This book is one in a series, The Liberia Signature Series, from the publisher, One Moore Book, which states as its goal that it “publishes culturally sensitive and educational stories for children of countries with low literacy rates and underrepresented cultures.” This picture book attempts to teach a moral lesson about corruption (gbagba in the Bassa language of Liberia). Instead it conveys negative stereotypes of Liberia, urban residents and Asian merchants.
Twins Sundaygar and Sundaymah live in the coastal Liberian city of Buchanan and we meet them reluctantly packing for a two-week visit to their aunt and uncle who live in Monrovia, the capital of Liberia. The boy, Sundaygar, encourages his sister, “Come on. They always spoil us, with TV and hot water baths. His twin Sundaymah thinks of all she will miss in her home: playing football (soccer) in the street, eating dumboy (a starch) and pepper soup at a local shop and mostly, her school friends and her math teacher. They will miss their Ma and Pa and their Ma tells them to remember to be well behaved because she “knew that her children were just as well behaved as the children in Monrovia, if not more”(10).
When they arrive in Monrovia by taxi, new sights and sounds await them, as they are greeted by their Auntie Mardie in her Liberian government car. She is a “big woman” in government and people “called her ‘minister’ ” (12). From their first arrival, the twins encounter numerous incidents of corruption, before they even reach their Auntie’s home: a thief attempts to steal their suitcases, Auntie’s driver bribes a policemen to let their vehicle through traffic in a special lane. The children are confused and disappointed when the driver gives the policeman a $100. Liberian bill, his “cold water.” Later their aunt ignores spoiled chocolate (it was not fresh like in Buchanan), even though she looked at the expiration date, because the shop merchant is her friend. When the children ask her, “What if he does it again?” she ignores their pleas. In the illustration, the store owner, Mohammed, looks South Asian.
These incidents happen after they hear the President of Liberia condemning corruption in a radio speech, “Corruption is the enemy, in government and everywhere” (19). The twins do not know the meaning of the word corruption, but vow to look it up in their uncle’s dictionary. There they discover that corruption means “Lying, cheating, stealing” (37) and they recognize that it is the word in their language, “gbagba” or trickery (37).
On the last page of the book the children recall their parents’ anger at incidents of corruption: the teacher who took school fees, the market woman who cheated their mother and the pastor who used church money to build a “mansion on the beach.” “They thought about gbagba, and the round ‘c’ word.
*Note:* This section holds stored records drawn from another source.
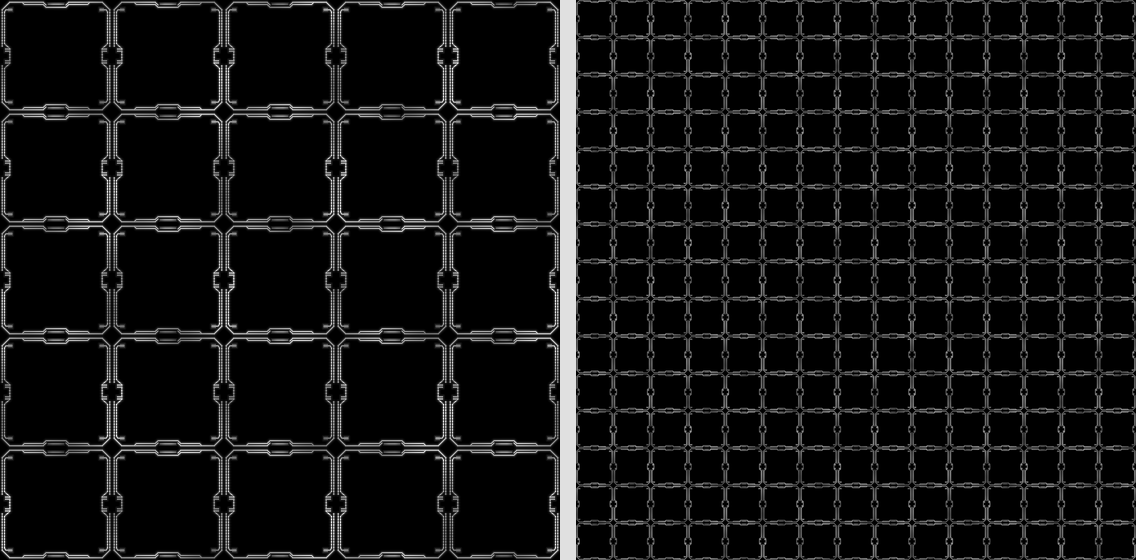
Left: one tile. Right: repeated 3 by 3.
Give the GLSL for this pattern, as a three.js fragment shader.

```glsl
// Grid of glowing circuit-style frames on black, five by five.
// Each cell is folded into one quarter, where rails are distances to segments,
// pads are boxes, and scan stripes and wrapping sines vary the brightness.
#define REPEATS 5.0
#define SCANS 40.0
#define SCAN_DEPTH 0.42
#define LINE_WIDTH 0.0066
#define GLOW_WIDTH 0.019
#define LINE_LIGHT 0.56
#define GLOW_LIGHT 0.12
#define PAD_LIGHT 0.50
#define WEAR 0.30
#define INNER 0.0195
#define OUTER 0.040

varying vec2 vUv;

const float TAU = 6.2831853;

float segment(vec2 p, vec2 a, vec2 b) {
  vec2 ap = p - a, ab = b - a;
  return length(ap - ab * clamp(dot(ap, ab) / dot(ab, ab), 0.0, 1.0));
}

float box(vec2 p, vec2 center, vec2 halfSize) {
  vec2 d = abs(p - center) - halfSize;
  return length(max(d, 0.0)) + min(max(d.x, d.y), 0.0);
}

// Upright rails, the bracket at mid height and the lead to the corner pad
float sideRails(vec2 p) {
  float d = segment(p, vec2(INNER, 0.087), vec2(INNER, 0.412));
  d = min(d, segment(p, vec2(OUTER, 0.105), vec2(OUTER, 0.390)));
  d = min(d, segment(p, vec2(OUTER, 0.390), vec2(0.088, 0.435)));
  return min(d, segment(p, vec2(0.088, 0.435), vec2(0.088, 0.5)));
}

// Corner chamfer, level rails and the hexagon at mid width
float levelRails(vec2 p) {
  float d = segment(p, vec2(INNER, 0.087), vec2(0.087, INNER));
  d = min(d, segment(p, vec2(0.087, INNER), vec2(0.385, INNER)));
  d = min(d, segment(p, vec2(0.385, INNER), vec2(0.410, 0.044)));
  d = min(d, segment(p, vec2(0.198, INNER), vec2(0.217, OUTER)));
  d = min(d, segment(p, vec2(0.217, OUTER), vec2(0.385, OUTER)));
  d = min(d, segment(p, vec2(0.385, OUTER), vec2(0.411, 0.065)));
  d = min(d, segment(p, vec2(0.411, 0.065), vec2(0.5, 0.065)));
  d = min(d, segment(p, vec2(OUTER, 0.105), vec2(0.053, 0.088)));
  return min(d, segment(p, vec2(0.053, 0.088), vec2(0.085, 0.088)));
}

// Soft bright core with a faint halo
float neon(float d) {
  float core = d / LINE_WIDTH, halo = d / GLOW_WIDTH;
  return LINE_LIGHT * exp(-core * core) + GLOW_LIGHT * exp(-halo * halo);
}

float fill(float d, float soft) {
  return 1.0 - smoothstep(-soft, soft, d);
}

void main() {
  // Distance from the nearest cell borders, 0 to 0.5 on each axis
  vec2 p = 0.5 - abs(fract(vUv * REPEATS) - 0.5);
  float soft = max(0.006, 0.7 * REPEATS * fwidth(vUv.y));
  float scan = 1.0 - SCAN_DEPTH * (0.5 + 0.5 * cos(TAU * SCANS * p.y));

  // Rails
  float light = max(neon(sideRails(p)) * scan * 1.2, neon(levelRails(p)));

  // Corner and bracket pads
  float pads = min(box(p, vec2(0.092, 0.086), vec2(0.021, 0.017)),
                   box(p, vec2(0.064, 0.447), vec2(0.022, 0.019)));
  light = max(light, PAD_LIGHT * scan * 1.15 * fill(pads, soft));
  light = max(light, GLOW_LIGHT * fill(pads - 0.010, 0.014));

  // Bar inside the hexagon, brighter towards its outer edge
  float bar = box(p, vec2(0.5, 0.034), vec2(0.076, 0.012));
  float shade = mix(0.55, 1.1, smoothstep(0.022, 0.044, p.y));
  shade *= mix(0.7, 1.0, smoothstep(0.42, 0.48, p.x));
  light = max(light, PAD_LIGHT * shade * fill(bar, soft));

  // Uneven brightness that wraps across the canvas
  float waves = sin(TAU * (2.0 * vUv.x + 3.0 * vUv.y))
              + sin(TAU * (7.0 * vUv.x - 2.0 * vUv.y) + 1.7)
              + 0.6 * sin(TAU * (4.0 * vUv.x + 11.0 * vUv.y) + 0.6);
  light *= 1.0 + WEAR * waves / 2.6;

  gl_FragColor = vec4(vec3(max(light - 0.008, 0.0)), 1.0);
}
```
They realized how much they did not like the word at all” (39).
Despite the publishers’ stated intent, this book is neither culturally sensitive nor educational. There are problems with the format as well as the content. Much of the book lacks a balance of illustration and text. Pages 12, 36 and 39 are dense with text. They also have a didactic and scolding tone. Twenty-seven of 38 pages are descriptions of corruption in Liberia, and corruption with the approval and acceptance of their urban auntie. It is not clear who the audience would be for such a book. Even if this is intended for Liberian or West African children to read stories with familiar surroundings, corruption and theft do not seem appropriate topics for a children’s early reader. In addition, the dichotomy of the corruption of the capital city compared with the goodness of the smaller city is unfair to the complexity of human nature. The thief is a man with dirty clothes and the merchant who got away with selling spoiled chocolate is the only Asian in the book, and has a Muslim name.
The illustrations are a plus. The children show their excitement, anxiety, dismay, and disappointment on every page. And the background scenes of daily life in Liberia are depicted with accuracy in brief strokes and warm pastel colors.
There are so many aspects of Liberian life, especially in small and large urban settings, that could be highlighted in a children’s picture book (play, sports, school life, transportation, trade and markets). Let us hope that these authors and illustrators will use their talents to tell more varied and positive stories. Not recommended
Reviewed by Jo M. Sullivan, Ph.D., Independent Scholar.
Published in Africa Access Review (March 26, 2016)
Copyright 2016 Africa Access